It should go without saying, but just to be clear and sharp as a glass shard, I am not endorsing the white complaints of a “lack of identity” and similar white supremacist trolling campaigns.

I’m saying the opposite: white cultural norms are everywhere, like the fish/water story I mentioned above.

So instead, what I’m talking about here is how minorities can take place fully in the public forum and how they can bring their cultures to each other, not just as strawberry ripples filtered through the great blandness of the bossman’s boots.

None of this is to reduce the kyriarchy to “if only the minority groups would…” It’s not the fault of fish that the water is wet. I’m not absolving the establishment of any responsibility to help set things right.

I’m also not saying “full steam ahead! 2–4–6–8, come on, let’s appropriate!”

It’s a tightrope between the twin pitfalls of appropriation and imperialism. There are things that are, correctly, increasingly being recognized as wrong, like treating someone’s sacred ceremonies as a Halloween costume or a music video. It’s great that today’s intersectional left has a growing awareness of these pitfalls of cultural appropriation; it makes me hopeful that while we’re just getting started on a long road ahead of us, we’re gonna get better in that regard. That we’re realizing that minorities shouldn’t get trampled in an “everything belongs to everyone” mess. That we understand that when two forces come together like colliding amœbas, the force in power has more responsibility. However, let’s not neglect the opposite danger of enshrining white tropes, of cementing their universality.
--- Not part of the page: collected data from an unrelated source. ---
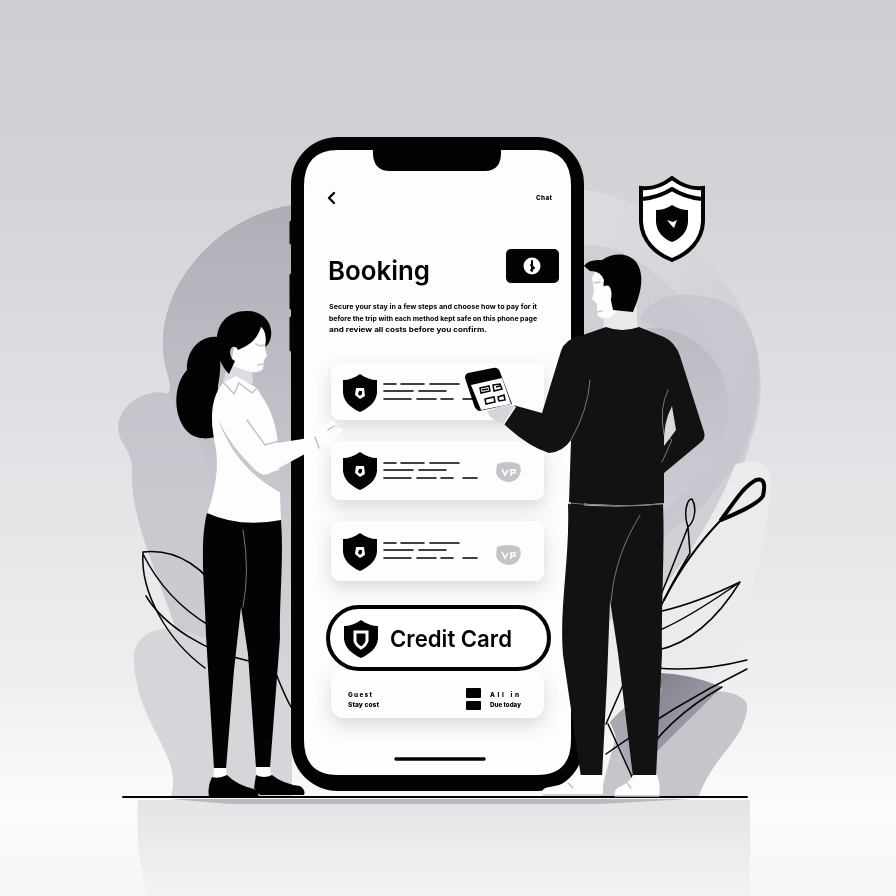
<!DOCTYPE html>
<html lang="en">
<head>
<meta charset="utf-8">
<title>Booking payment illustration</title>
<style>
:root{--ink:#030303;--cloth:#121212;--paper:#fdfdfd;--mist:#b9b9c2;--line:#2b2b30}
*{margin:0;padding:0}
html,body{width:896px;height:896px;overflow:hidden;background:#e4e4e8}
svg{display:block}
text{font-family:Inter,"Liberation Sans",sans-serif;fill:var(--ink)}
.heading{font-size:26px;font-weight:600}
.button-label{font-size:22.5px;font-weight:600}
.copy{font-size:6.8px;font-weight:700}
.small{font-size:6.4px;font-weight:800}
.ink{fill:var(--ink)}
.cloth{fill:var(--cloth)}
.paper{fill:var(--paper)}
.stroke{fill:none;stroke:var(--ink);stroke-linecap:round;stroke-linejoin:round}
.seam{fill:none;stroke:#77777c;stroke-width:1;stroke-linecap:round}
.crease{fill:none;stroke:#c3c3cb;stroke-width:1.5;stroke-linecap:round}
</style>
</head>
<body>
<svg width="896" height="896" viewBox="0 0 896 896" role="img" aria-label="Two people beside a large phone with a booking payment screen">
<defs>
<linearGradient id="sky" x1="0" y1="0" x2="0" y2="1">
<stop offset="0" stop-color="#cdcdd3"/><stop offset=".2" stop-color="#d2d2d7"/><stop offset=".45" stop-color="#e0e0e4"/><stop offset=".75" stop-color="#eeeef0"/><stop offset=".9" stop-color="#fbfbfb"/><stop offset="1" stop-color="#f6f6f7"/>
</linearGradient>
<linearGradient id="blob-left" x1="0" y1="0" x2="0" y2="1"><stop offset="0" stop-color="#adaeb6"/><stop offset=".5" stop-color="#c3c4cb"/><stop offset="1" stop-color="#d6d7dc"/></linearGradient>
<linearGradient id="blob-right" x1="0" y1="0" x2="1" y2="1"><stop offset="0" stop-color="#dcdce1"/><stop offset="1" stop-color="#cacad0"/></linearGradient>
<linearGradient id="blob-inner" x1="0" y1="0" x2="0" y2="1"><stop offset="0" stop-color="#adadb7"/><stop offset="1" stop-color="#d2d2d9"/></linearGradient>
<linearGradient id="reflection" x1="0" y1="0" x2="0" y2="1"><stop offset="0" stop-color="#e4e4e7"/><stop offset="1" stop-color="#f3f3f4"/></linearGradient>
<linearGradient id="leaf-shade" x1="0" y1="0" x2="1" y2="1"><stop offset="0" stop-color="#777783"/><stop offset="1" stop-color="#b5b5c0"/></linearGradient>
<filter id="card-shadow" x="-15%" y="-30%" width="130%" height="190%"><feDropShadow dx="0" dy="7" stdDeviation="9" flood-color="#55555f" flood-opacity=".22"/></filter>
<path id="shield" d="M0-19C6-15 11-13 17-13V0C16 9 9 15 0 19C-9 15-16 9-17 0V-13C-11-13-6-15 0-19Z"/>
<g id="shield-icon"><use href="#shield" class="ink"/><path class="paper" d="M-4-5L4-5L5 3L0 6L-5 2Z"/><path class="ink" d="M-1-2H2V1L0 3L-2 1Z"/></g>
<g id="option-lines" class="stroke" stroke-width="1.6"><path d="M384-8H396M401-8H424M430-8H459M384-1H413M419-1H446M384 7H411M417 7H436M441 7H453M463 7H477"/></g>
<g id="badge"><path d="M497-8Q508-12 519-8Q522-3 520 2Q517 10 508 10Q499 9 496 1Z" fill="#c3c3c8"/><path d="M502-3L505 3L508-2M511-3V4M511-2H515V1H511" fill="none" stroke="#fff" stroke-width="1.6"/></g>
</defs>

<rect id="backdrop" width="896" height="896" fill="url(#sky)"/>

<g id="background-shapes">
<path d="M138 800H750V896H147Q135 850 138 800Z" fill="url(#reflection)"/>
<path d="M584 190C650 198 735 262 757 350C771 420 741 445 738 500L690 620H584Z" fill="url(#blob-right)"/>
<path d="M584 245C640 240 720 320 729 400C735 460 700 490 667 520H584Z" fill="#cfcfd6"/>
<path d="M640 320C650 290 700 288 732 306C766 330 764 392 748 440C737 473 717 482 705 505L660 540V330Z" fill="#c4c4cc" opacity=".65"/>
<path d="M640 330C675 320 728 350 728 406C728 465 690 480 664 512Z" fill="url(#blob-inner)" opacity=".5"/>
<path d="M292 205C220 216 159 281 163 350C164 374 174 382 168 394C150 387 120 402 118 427C119 445 133 449 132 470C131 510 146 545 158 580L180 640L292 690Z" fill="url(#blob-left)"/>
<path d="M118 427C120 400 150 387 170 396L190 430C230 470 215 600 210 670L180 640C158 570 130 520 132 470C132 448 119 447 118 427Z" fill="#c8c9cf" opacity=".65"/>
<path d="M134 665C130 630 165 619 205 638L292 690V796H171C183 755 140 730 134 665Z" fill="#d5d6da"/>
<path d="M735 465Q766 453 771 478C769 540 748 600 735 660L690 690L625 640C660 590 704 544 735 465Z" fill="#ebebed"/>
<path d="M664 704C695 688 738 686 747 704C748 738 713 755 699 796H600L620 720Z" fill="#c5c5cb"/>
</g>

<g id="plants">
<path d="M660 673Q691 674 722 687L630 778Q647 722 660 673Z" fill="url(#leaf-shade)"/>
<path d="M610 722Q628 700 663 687L633 778Z" fill="#a8a8b3"/>
<g class="stroke" stroke-width="1.5">
<path d="M205 668C167 640 140 592 143 552C178 548 208 570 222 600M143 554Q166 600 210 626"/>
<path d="M146 596C164 626 206 652 249 661M249 606C266 640 274 676 291 707"/>
<path d="M606 724Q650 625 688 527M688 527C683 513 687 499 692 499C697 507 695 521 688 527L690 553Q655 610 626 688"/>
<path d="M658 650Q704 640 740 582Q697 603 662 611M740 582Q690 617 660 630M656 668Q700 672 747 660"/>
<path d="M606 754Q674 705 747 669M632 778Q657 724 722 687M608 724L633 779"/>
</g>
<path class="stroke" stroke-width="4" d="M721 520C735 514 757 505 763 496C766 482 763 478 756 480C743 487 735 501 721 520"/>
<path class="stroke" stroke-width="2" d="M721 520Q687 555 664 600"/>
</g>

<g id="ground">
<path d="M170 799H690L600 804H230Z" fill="#b9b9bf"/>
<path class="stroke" stroke-width="2" d="M123 797H747"/>
</g>

<g id="phone">
<path class="stroke" stroke-width="3" d="M291 222V243M291 275V308M291 318V350"/>
<rect class="ink" x="291" y="137" width="293" height="654" rx="47"/>
<path class="paper" d="M338 150H373Q372 171 390 171H485Q502 171 501 150H537Q571 150 571 186V740Q571 775 537 775H338Q304 775 304 740V186Q304 150 338 150Z"/>
<path class="stroke" stroke-width="2.4" d="M334 193L329 198L334 203"/>
<text class="small" x="536" y="200" textLength="16">Chat</text>
<text class="heading" x="328" y="280" textLength="102" lengthAdjust="spacingAndGlyphs">Booking</text>
<g id="payment-tile">
<rect class="ink" x="506" y="249" width="53" height="34" rx="5"/>
<circle class="paper" cx="532" cy="266" r="8.5"/>
<path class="stroke" stroke-width="2" d="M532 261V271M531 265L534 268L531 270"/>
</g>
<g class="copy">
<text x="329" y="309" textLength="208" lengthAdjust="spacingAndGlyphs">Secure your stay in a few steps and choose how to pay for it</text>
<text x="329" y="320.5" textLength="208" lengthAdjust="spacingAndGlyphs">before the trip with each method kept safe on this phone page</text>
<text x="329" y="332" textLength="158" lengthAdjust="spacingAndGlyphs">and review all costs before you confirm.</text>
</g>
<g id="payment-options">
<g class="paper" filter="url(#card-shadow)">
<rect x="331" y="363" width="213" height="57" rx="9"/>
<rect x="331" y="441" width="213" height="59" rx="9"/>
<rect x="331" y="521" width="213" height="60" rx="9"/>
<rect x="331" y="670" width="213" height="48" rx="13"/>
</g>
<use href="#shield-icon" x="360" y="393"/><use href="#option-lines" y="392"/>
<use href="#shield-icon" x="360" y="471"/><use href="#option-lines" y="471"/><use href="#badge" y="472"/>
<use href="#shield-icon" x="360" y="552"/><use href="#option-lines" y="551"/><use href="#badge" y="555"/>
</g>
<g id="credit-card-button">
<rect x="328" y="607" width="221" height="62" rx="31" fill="#fff" stroke="#030303" stroke-width="4"/>
<use href="#shield" class="ink" x="361" y="639"/>
<path d="M355 632H367V641Q366 645 361 648Q356 645 355 641Z" fill="none" stroke="#fff" stroke-width="3"/>
<text class="button-label" x="390" y="647" textLength="122" lengthAdjust="spacingAndGlyphs">Credit Card</text>
</g>
<g id="booking-summary" class="small">
<text x="348" y="697" textLength="24">Guest</text>
<text x="348" y="707" textLength="31" lengthAdjust="spacingAndGlyphs">Stay cost</text>
<rect class="ink" x="466" y="688" width="15" height="10" rx="1"/><rect class="ink" x="466" y="701" width="15" height="9" rx="1"/>
<text x="490" y="697" textLength="29">All in</text>
<text x="490" y="707" textLength="31" lengthAdjust="spacingAndGlyphs">Due today</text>
</g>
<path class="stroke" stroke-width="3.5" d="M396 759H484"/>
</g>

<g id="shield-emblem">
<path d="M672 178C682 186 692 189 703 188V222C702 241 688 254 672 260C656 254 642 241 641 222V188C652 189 662 186 672 178Z" fill="#fff" stroke="#030303" stroke-width="4"/>
<path class="stroke" stroke-width="4" d="M642 199Q660 197 672 189Q684 197 702 199"/>
<path class="ink" d="M672 205Q680 210 688 210V222Q687 236 672 242Q657 236 656 222V210Q665 210 672 205Z"/>
<path class="paper" d="M667 220L673 222L677 220L674 228L671 225Z"/>
</g>

<g id="woman">
<path class="ink" d="M218 337C198 335 186 353 187 370C172 386 173 419 189 433C199 441 211 438 216 437C207 420 218 405 218 385C222 368 220 353 218 337Z"/>
<path fill="#dcdce2" d="M229 359L252 366L253 383L235 394L222 386Z"/>
<path class="paper" d="M235 340L258 322L267 336L265 348L267 356L264 360L263 369Q258 374 247 371L231 365Z"/>
<path class="ink" d="M217 342C216 324 228 311 246 311C262 310 273 322 271 336C270 343 267 346 265 347C267 338 265 329 261 327C256 344 242 348 238 350C236 345 230 346 230 352C230 359 235 361 235 361L229 374C221 366 217 356 217 342Z"/>
<path class="crease" d="M256 344Q260 347 264 345M258 365L263 364"/>
<path class="paper" d="M224 382L236 376L257 388L261 395C272 411 276 425 278 444L281 521Q239 530 207 514C214 494 219 472 216 449C211 427 208 399 224 382Z"/>
<path fill="#c5c6ce" d="M218 419Q235 455 263 475L281 469V493Q235 468 218 419Z"/>
<path class="paper" d="M222 390C237 391 241 407 247 420L265 445L315 437L324 426L334 420L336 424L329 430L343 428L340 434L333 438C329 446 321 447 316 448L268 474Q259 476 250 464C232 442 212 410 222 390Z"/>
<path class="crease" d="M223 382L234 394L239 383L252 393L257 388M247 420L265 445L279 441M315 437L319 448M328 430L334 426"/>
<path class="ink" d="M207 513Q240 528 281 520C284 559 279 602 280 638L270 768H256L248 654L241 607L234 670L226 769H214L206 635C205 590 199 544 207 513Z"/>
<path class="seam" d="M243 530Q250 570 243 607"/>
<path class="paper" d="M214 768H226L227 779H213ZM256 767H270L271 778H256Z"/>
<path class="ink" d="M212 777Q219 779 227 775Q237 785 254 789Q260 792 258 797H209Q207 787 212 777ZM256 775Q264 779 272 775Q283 784 300 786Q306 790 304 795H260L254 788Z"/>
</g>

<g id="man">
<path fill="#e9e9ed" d="M606 304L636 301L638 331Q622 338 603 331Z"/>
<path class="paper" d="M596 270L592 278L594 291L592 299L597 304L597 314Q601 321 611 317L625 303L619 275Z"/>
<path class="ink" d="M584 266Q588 259 602 260C617 250 636 254 640 270C644 284 638 300 633 312L613 310L609 291Q602 292 604 280Q601 271 590 271Z"/>
<path class="paper" d="M603 287Q609 283 611 290Q613 299 608 302Z"/>
<path class="crease" d="M594 283L600 282M597 312L602 311"/>
<path class="cloth" d="M606 327Q622 333 639 327L664 337Q675 342 680 356L704 432Q706 439 700 443L664 473V503Q615 508 569 502L571 440Q563 452 549 453Q527 446 504 424L513 405L542 413L561 351Q565 339 580 336Z"/>
<path class="seam" d="M590 380Q588 410 571 440M668 390Q659 408 664 435L672 440L662 462"/>
<path fill="#d9d9de" d="M672 406L676 430L664 446Q663 423 672 406Z"/>
<g id="card-reader">
<path class="paper" d="M478 409L507 400L516 407L504 425L486 417Z"/>
<path class="ink" d="M468 373L493 368Q498 367 500 372L512 404L479 411Q475 409 474 405L465 378Q465 374 468 373Z"/>
<path class="paper" d="M471 385L502 378L511 404L481 410Z"/>
<path fill="none" stroke="#030303" stroke-width="1.5" d="M480 388L489 386L490 391L481 393ZM493 385L500 384L502 389L494 391ZM485 399L494 397L495 402L486 404ZM498 397L504 395L505 400L499 401ZM482 390L488 389M496 387L500 386"/>
<path fill="#d5d5dc" d="M487 411L505 405L515 406L503 424Q491 421 487 411Z"/>
</g>
<path class="cloth" d="M568 504Q617 509 663 504C665 551 661 603 662 654L656 777H633L618 653L610 600L607 680L602 777H581L563 655C559 608 570 558 568 504Z"/>
<path class="seam" d="M569 503Q616 508 663 504M640 515C625 540 614 566 611 602"/>
<path class="paper" d="M579 775H603V795H543Q540 788 550 787Q568 784 579 775ZM633 775H657Q661 785 659 796H615Q613 789 621 786Q630 782 633 775Z"/>
<path class="crease" d="M543 795H603M615 796H659M568 783L573 788M627 783L631 788"/>
</g>
</svg>
</body>
</html>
It’s like when you’re sailing between a rock and a whirlpool. Swerving straight into one of them isn’t a victory no matter how far that took you from the other.

And, this isn’t an accusatory screed, it’s more a cautionary, pre-emptive one. The kids are alright, and are mostly getting this balance right. Balance might be a misleading word here. “Centrism” sucks and isn’t what I’m going for. It’s more like there are two things that we wanna avoid that are sometimes related and sometimes not.

We’re gonna make mistakes and there are gonna be some no-win binds, but as we evaluate what to do in a given situation, please let’s keep both of these in mind. Most likely, our (the intersectional left’s) priorities are going to have to keep shifting back and forth the way they already have, and what’s the right call in one situation might be the wrong call in a similar-seeming one. You don’t want to toss water on a flooded building but you might on a burning one.

I aim to stick to my promise that I wouldn’t make this kind of social justice topics my bread & butter on here. If you love these topics I hope you are getting your fill elsewhere, because I have other things to talk about. It’s been over a year since my last post about this kind of stuff.